And by 1196, when the formative Concord first met him, the man who was John Cerularius had very nearly vanished altogether.

The following year, Stephen arrived in the capital at the invitation of Petronius. He found his beloved childe and descendant to be little more than a mockery of his former greatness and gentility. Close to the Beast, and too addled by drug-laced blood and madness, he barely recognised his sire and when he did, he fled in shame.

Patiently, Stephen set to the task of recovering the soul of his progeny. In order to show John that hope was not lost, he helped the Arbiter establish the Reformed Michaelite faction and backed their works with his own extraordinary fortune. They laboured for years to reclaim their brothers and sisters and raise them back up from the depths to which they had fallen, and a number of them did indeed find their strength once again.

John was not among them.

Despite his sire’s best hopes and ardent efforts, he was unable to pull himself back from the jaws of the Beast, his decades-long addictions, and his obsession with death. There was simply no will left in him to resist, to find his way back to hope and even a semblance of life. Stephen’s entreaties fell on deaf ears, and his hopes gradually died.

In 1204 when the walls fell and the Great Sack began, John was noted as stalking the streets, hunting, feeding, and killing in an addled craze that some reported was just a hair’s breadth away from the Wassail. When told of this, Stephen Cerularius grabbed a stake and set off into the burning city alone.

John was never seen again.

His face a mask of restrained grief, Stephen departed the city soon after the fires were extinguished, returning to Raidestos without a word to anyone.

In 1206, that beautiful port city was one of several that was taken, sacked, and ruined by the vengeful Bulgarians who had delivered defeat after defeat to the new Latin Empire. Stephen and his sire Xenos survived the loss of their home, and they appeared in Constantinople briefly, refugees bearing little more than the clothes on their backs. True to his earlier opinions on the nature of the Children of Caine, they were met with little sympathy and undue scorn from their fellow elders, most of whom sought advantage in return for their assistance.

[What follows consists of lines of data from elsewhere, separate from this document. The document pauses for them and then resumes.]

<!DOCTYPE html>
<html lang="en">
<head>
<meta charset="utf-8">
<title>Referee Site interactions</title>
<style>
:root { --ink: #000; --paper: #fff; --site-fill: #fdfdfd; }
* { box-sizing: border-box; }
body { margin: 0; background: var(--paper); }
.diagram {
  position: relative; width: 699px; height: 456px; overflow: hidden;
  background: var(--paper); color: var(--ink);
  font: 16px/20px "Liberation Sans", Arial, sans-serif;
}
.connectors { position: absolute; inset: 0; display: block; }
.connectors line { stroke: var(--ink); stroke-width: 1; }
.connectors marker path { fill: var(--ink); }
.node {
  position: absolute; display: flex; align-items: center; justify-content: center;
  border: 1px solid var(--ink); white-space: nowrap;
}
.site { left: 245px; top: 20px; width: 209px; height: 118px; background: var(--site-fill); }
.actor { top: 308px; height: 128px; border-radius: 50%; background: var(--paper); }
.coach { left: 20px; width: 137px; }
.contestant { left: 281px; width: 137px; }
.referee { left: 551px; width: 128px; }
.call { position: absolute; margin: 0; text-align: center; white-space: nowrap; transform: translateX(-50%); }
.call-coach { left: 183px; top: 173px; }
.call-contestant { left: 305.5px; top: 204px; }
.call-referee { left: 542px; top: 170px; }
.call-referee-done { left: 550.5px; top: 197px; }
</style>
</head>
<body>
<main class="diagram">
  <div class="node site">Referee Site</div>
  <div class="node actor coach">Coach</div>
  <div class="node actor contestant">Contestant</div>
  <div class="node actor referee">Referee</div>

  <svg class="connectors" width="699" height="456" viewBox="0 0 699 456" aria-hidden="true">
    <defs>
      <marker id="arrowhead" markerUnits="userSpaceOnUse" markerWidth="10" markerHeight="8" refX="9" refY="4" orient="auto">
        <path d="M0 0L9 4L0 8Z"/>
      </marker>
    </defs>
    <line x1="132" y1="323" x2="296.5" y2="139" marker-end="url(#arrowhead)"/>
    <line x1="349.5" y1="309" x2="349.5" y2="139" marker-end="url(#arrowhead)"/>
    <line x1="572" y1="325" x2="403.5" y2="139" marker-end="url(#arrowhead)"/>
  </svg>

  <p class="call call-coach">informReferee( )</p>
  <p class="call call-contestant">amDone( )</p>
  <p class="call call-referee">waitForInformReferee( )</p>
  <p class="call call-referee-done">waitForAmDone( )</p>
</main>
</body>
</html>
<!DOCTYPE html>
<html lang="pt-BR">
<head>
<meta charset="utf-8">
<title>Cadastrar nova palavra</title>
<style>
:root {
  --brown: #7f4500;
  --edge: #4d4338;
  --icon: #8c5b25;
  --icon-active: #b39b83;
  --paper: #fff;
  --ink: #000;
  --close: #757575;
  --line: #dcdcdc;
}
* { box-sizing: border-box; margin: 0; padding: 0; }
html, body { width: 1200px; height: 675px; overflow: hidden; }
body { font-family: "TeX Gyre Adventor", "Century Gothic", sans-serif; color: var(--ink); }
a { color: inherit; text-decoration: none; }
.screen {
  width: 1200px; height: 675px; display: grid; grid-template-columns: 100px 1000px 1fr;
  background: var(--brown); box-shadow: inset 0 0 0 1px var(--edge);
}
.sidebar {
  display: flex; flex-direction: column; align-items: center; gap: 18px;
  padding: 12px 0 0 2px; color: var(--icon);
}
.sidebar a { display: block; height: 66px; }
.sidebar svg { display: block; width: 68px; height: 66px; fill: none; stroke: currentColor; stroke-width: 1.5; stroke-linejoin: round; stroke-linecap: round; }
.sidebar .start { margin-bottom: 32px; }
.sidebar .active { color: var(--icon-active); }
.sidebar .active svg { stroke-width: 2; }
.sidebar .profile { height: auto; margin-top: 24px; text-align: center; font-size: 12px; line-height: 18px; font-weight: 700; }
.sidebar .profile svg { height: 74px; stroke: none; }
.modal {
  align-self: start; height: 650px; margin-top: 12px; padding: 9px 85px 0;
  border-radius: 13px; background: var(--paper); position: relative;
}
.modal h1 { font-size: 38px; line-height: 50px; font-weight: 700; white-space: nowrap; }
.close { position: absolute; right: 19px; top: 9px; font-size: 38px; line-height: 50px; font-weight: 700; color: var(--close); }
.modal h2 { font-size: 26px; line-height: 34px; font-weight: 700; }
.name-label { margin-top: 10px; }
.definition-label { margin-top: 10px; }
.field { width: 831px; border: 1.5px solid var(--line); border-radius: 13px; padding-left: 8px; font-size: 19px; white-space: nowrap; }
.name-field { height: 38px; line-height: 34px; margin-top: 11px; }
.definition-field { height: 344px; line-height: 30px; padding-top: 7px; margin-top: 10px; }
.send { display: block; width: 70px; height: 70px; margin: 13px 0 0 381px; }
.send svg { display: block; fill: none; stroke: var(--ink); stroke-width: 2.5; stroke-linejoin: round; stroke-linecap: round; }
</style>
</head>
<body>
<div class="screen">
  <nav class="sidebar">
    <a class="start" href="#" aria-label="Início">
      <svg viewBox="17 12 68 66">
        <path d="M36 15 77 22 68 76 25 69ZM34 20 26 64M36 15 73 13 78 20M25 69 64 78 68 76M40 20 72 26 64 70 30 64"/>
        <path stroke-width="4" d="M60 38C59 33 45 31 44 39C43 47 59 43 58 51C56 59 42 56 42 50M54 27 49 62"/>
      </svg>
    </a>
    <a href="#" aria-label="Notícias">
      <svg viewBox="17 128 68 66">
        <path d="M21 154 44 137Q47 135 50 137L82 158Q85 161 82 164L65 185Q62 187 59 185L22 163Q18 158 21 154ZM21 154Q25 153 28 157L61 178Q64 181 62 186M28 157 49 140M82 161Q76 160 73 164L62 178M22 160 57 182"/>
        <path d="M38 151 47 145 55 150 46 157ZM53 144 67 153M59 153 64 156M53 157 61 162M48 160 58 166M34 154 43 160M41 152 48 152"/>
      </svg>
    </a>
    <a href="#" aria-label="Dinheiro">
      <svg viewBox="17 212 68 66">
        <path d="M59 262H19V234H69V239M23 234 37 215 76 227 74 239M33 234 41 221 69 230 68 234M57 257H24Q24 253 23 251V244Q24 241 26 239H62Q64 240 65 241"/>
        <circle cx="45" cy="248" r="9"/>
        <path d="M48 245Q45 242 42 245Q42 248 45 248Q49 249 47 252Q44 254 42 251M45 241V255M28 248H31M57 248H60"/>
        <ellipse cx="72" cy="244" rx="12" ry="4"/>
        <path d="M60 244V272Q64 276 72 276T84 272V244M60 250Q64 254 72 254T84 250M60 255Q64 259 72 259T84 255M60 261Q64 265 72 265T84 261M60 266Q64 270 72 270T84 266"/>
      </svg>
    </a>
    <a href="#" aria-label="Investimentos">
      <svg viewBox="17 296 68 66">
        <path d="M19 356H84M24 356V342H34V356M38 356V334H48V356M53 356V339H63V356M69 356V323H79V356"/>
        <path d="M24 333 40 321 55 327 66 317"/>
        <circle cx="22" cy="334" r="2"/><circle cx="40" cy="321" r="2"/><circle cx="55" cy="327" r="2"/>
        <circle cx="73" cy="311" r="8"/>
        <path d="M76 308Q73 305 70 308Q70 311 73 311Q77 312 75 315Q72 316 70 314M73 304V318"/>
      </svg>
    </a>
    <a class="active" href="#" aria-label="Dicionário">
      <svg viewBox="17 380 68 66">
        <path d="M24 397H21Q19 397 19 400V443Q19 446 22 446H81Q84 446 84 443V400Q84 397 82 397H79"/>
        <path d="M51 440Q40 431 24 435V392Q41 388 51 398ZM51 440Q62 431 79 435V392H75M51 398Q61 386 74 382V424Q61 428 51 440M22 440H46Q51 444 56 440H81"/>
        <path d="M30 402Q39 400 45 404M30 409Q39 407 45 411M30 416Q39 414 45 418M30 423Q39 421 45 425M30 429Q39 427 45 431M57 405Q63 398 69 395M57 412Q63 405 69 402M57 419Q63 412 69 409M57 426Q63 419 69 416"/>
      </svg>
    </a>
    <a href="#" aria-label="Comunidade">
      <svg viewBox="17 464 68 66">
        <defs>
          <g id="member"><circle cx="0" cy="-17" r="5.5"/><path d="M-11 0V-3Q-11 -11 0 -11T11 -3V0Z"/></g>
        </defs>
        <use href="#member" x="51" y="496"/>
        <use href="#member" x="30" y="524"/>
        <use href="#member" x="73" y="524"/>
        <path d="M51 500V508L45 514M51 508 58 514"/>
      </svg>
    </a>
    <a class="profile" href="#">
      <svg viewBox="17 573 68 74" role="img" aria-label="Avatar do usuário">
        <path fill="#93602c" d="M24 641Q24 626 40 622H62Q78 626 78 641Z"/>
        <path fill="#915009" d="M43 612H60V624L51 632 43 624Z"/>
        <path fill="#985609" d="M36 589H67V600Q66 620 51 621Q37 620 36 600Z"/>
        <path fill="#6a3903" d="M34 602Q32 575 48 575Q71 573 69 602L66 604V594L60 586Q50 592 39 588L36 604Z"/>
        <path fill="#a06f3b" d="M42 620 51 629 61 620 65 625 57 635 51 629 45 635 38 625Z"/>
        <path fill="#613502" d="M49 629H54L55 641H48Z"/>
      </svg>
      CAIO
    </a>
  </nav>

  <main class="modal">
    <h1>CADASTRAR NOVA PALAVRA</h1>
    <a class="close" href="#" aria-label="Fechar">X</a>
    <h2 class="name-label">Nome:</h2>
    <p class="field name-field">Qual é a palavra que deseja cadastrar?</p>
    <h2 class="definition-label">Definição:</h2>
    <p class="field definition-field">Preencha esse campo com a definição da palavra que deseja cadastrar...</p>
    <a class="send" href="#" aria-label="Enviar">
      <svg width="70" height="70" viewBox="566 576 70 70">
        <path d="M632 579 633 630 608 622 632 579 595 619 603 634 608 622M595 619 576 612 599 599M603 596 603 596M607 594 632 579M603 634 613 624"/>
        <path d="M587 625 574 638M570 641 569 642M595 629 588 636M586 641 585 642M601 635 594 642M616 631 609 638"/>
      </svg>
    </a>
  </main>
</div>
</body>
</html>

Even Anthemios, who was at that time preeminent among the remaining Michaelites, offered prestation rather than generosity.

The Drosinosians lingered for more than a year, reduced to selling their services like common neonates, before scrimping together enough to attempt a new start in the city of Thessalonica. They departed Constantinople in the spring of 1208, and Stephen has remained in his new home ever since, slowly rebuilding his fortune and his status in the new political reality of that city. Xenos did not fare so well, and he returned to the much reduced and insecure Raidestos in 1210, there to continue a relatively hardscrabble existence as he seeks to return his home of centuries to a measure of comfort and prosperity.

Embrace: In 1203, Stephen claimed to be “more or less” an elder in his own right. This meant that he had been undead for three centuries, making his Becoming in the early years of the 10th century

Lineage: Stephen is of the 7th generation. He is the childe of Xenos Drosinos, an elder of Raidestos who served as prince of that city in the 10th and 11th centuries, but he now exists in a state of semi-retirement from Cainite society. Xenos in turn is the childe of Endymion, a master sculptor of unearthly skill who served as the Michaelite Muse of Sculpture for most of the 6th, 7th, and 8th centuries before he quit the city due to the interference of his sire in his art. His whereabouts are unknown. Endymion is the childe of Michael (d), the Archangel, late Patriarch of the Dream, who was the childe of Arikel, the Toreador Antediluvian.

Stéphanos Cerularius

The Concord of Ashes Haligaunt